Increasingly impatient with a lack of impact from investigative projects, journalists have become more willing to partner with civil society organizations, many of whose reason for being is making change. With the drive for impact comes complicated ethical questions that the journalists wrestle with, but have found ways to negotiate.

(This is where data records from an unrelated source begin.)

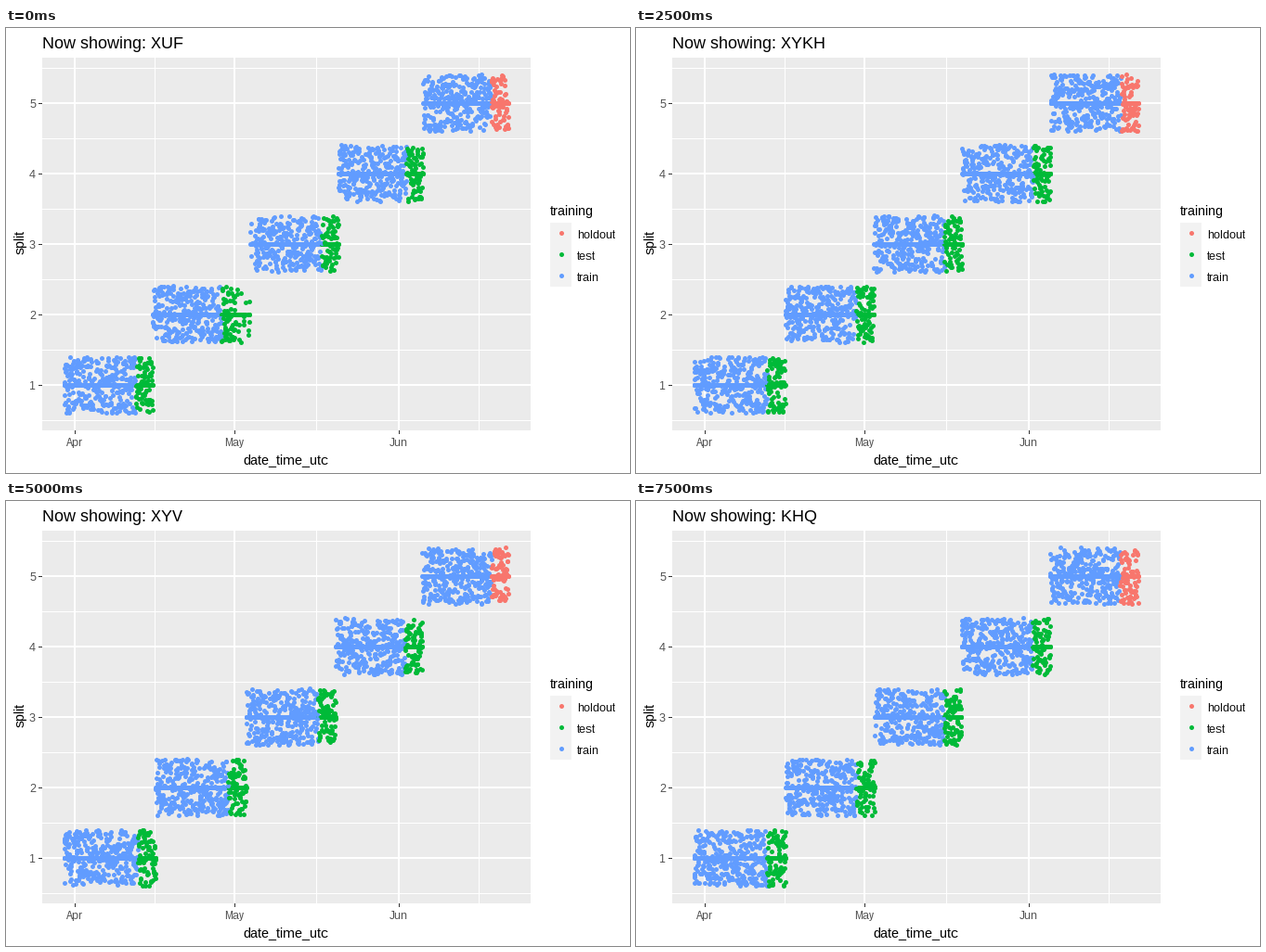
Animation of 672x480 px, one loop 8 s. Source, as a matplotlib script:

```python
import numpy as np
import matplotlib.pyplot as plt
from matplotlib.animation import FuncAnimation
from matplotlib.patches import Rectangle

plt.rcParams.update({
    "font.family": "Liberation Sans",
    "text.hinting": "native",
    "text.hinting_factor": 1,
})

W, H, DPI = 672, 480, 96
LEFT, TOP, RIGHT, BOTTOM = 39, 32, 565, 434
FIRST, LAST = 63, 541     # x range of the observations
DAY = 5.72                # pixels per day
ROW = 76.1                # pixels per split
JITTER = 0.4 * ROW
HOLDOUT, TEST, TRAIN = "#F8766D", "#00BA38", "#619CFF"

CODES = ["XUF", "XHV", "XYKH", "XDQK", "XZK", "XYV", "KQJ", "KHQ"]
GAPS = {0: (247, 268), 2: (405, 420)}   # outages: data set -> x range


def row_y(split):
    return 385.5 - ROW * (split - 1)


def build(k):
    """Hourly data with some hours missing, cut into five equal splits
    whose last fifth is held back for testing."""
    rng = np.random.default_rng(40 + k)
    x = np.arange(FIRST, LAST + 0.5, DAY / 24)
    keep = np.linspace(0.90, 0.96, x.size)
    if k in GAPS:
        lo, hi = GAPS[k]
        keep[(x > lo) & (x < hi)] = 0.15
    splits = np.array_split(x[rng.random(x.size) < keep], 5)

    colors = []
    for i, part in enumerate(splits):
        n_train = int(0.8 * part.size)
        held = HOLDOUT if i == 4 else TEST
        colors += [TRAIN] * n_train + [held] * (part.size - n_train)
    x = np.concatenate(splits)
    y = np.repeat([row_y(s) for s in range(1, 6)], [p.size for p in splits])
    spread = y + rng.uniform(-JITTER, JITTER, y.size)
    pts = np.column_stack([np.tile(x, 2), np.concatenate([y, spread])])
    return np.floor(pts) + 0.5, colors * 2


fig = plt.figure(figsize=(W / DPI, H / DPI), dpi=DPI, facecolor="white")
ax = fig.add_axes([0, 0, 1, 1])
ax.set_xlim(0, W)
ax.set_ylim(H, 0)
ax.axis("off")


def box(x, y, w, h, color="white"):
    ax.add_patch(Rectangle((x, y), w, h, fc=color, lw=0, zorder=1))


def label(x, y, s, px=12, color="black", **kw):
    return ax.text(x, y, s, fontsize=px * 0.75, color=color,
                   va="baseline", **kw)


def dots(pts, colors):
    return ax.scatter(pts[:, 0], pts[:, 1], s=3.75 ** 2, c=colors,
                      linewidths=0, zorder=3)


# Panel, grid and axes
box(LEFT, TOP, RIGHT - LEFT, BOTTOM - TOP, "#EBEBEB")
for half in range(1, 12):
    y = int(row_y(half / 2))
    if half % 2:
        box(LEFT, y, RIGHT - LEFT, 1)
    else:
        box(LEFT, y - 1, RIGHT - LEFT, 2)
        box(LEFT - 4, y, 4, 1, "#333333")
        label(32, y + 5, str(half // 2), color="#4D4D4D", ha="right")
for x in (160, 334, 509):
    box(x, TOP, 1, BOTTOM - TOP)
for x, month in ((74, "Apr"), (246, "May"), (423, "Jun")):
    box(x - 1, TOP, 2, BOTTOM - TOP)
    box(x, BOTTOM, 1, 4, "#333333")
    label(x, 451, month, color="#4D4D4D", ha="center")
label(301, 470, "date_time_utc", 15, ha="center")
label(20, 231.5, "split", 15, ha="center", rotation=90,
      rotation_mode="anchor")

# Legend
label(586, 202, "training", 15)
box(586, 210, 23, 69, "#F2F2F2")
for i, name in enumerate(("holdout", "test", "train")):
    label(615, 227 + 23 * i, name)
dots(np.array([[598.5, 221.5 + 23 * i] for i in range(3)]),
     [HOLDOUT, TEST, TRAIN])

title = label(39, 22, "", 18)
data = [build(k) for k in range(len(CODES) + 1)]
cloud = dots(*data[0])


def update(i):
    # The points switch half a step before the title does
    pts, colors = data[(i + 1) // 2]
    cloud.set_offsets(pts)
    cloud.set_facecolor(colors)
    title.set_text("Now showing: " + CODES[i // 2])
    return cloud, title


anim = FuncAnimation(fig, update, frames=16, interval=500,
                     repeat=True, repeat_delay=0, blit=False)
plt.show()
```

This article explores an effort to direct state-level public funds toward journalism by using a national policy window combined with an intensive grass-roots effort. We use the lens of Kingdon’s policy process model to showcase dynamics that contribute to the media policymaking literature. The process and enactment of New Jersey’s 2018 Civic Information Consortium bill are analyzed using a combination of archival research and oral history, highlighting the efforts of policy entrepreneurs and knowledge-brokers, who served as key advocates for the bill’s passage.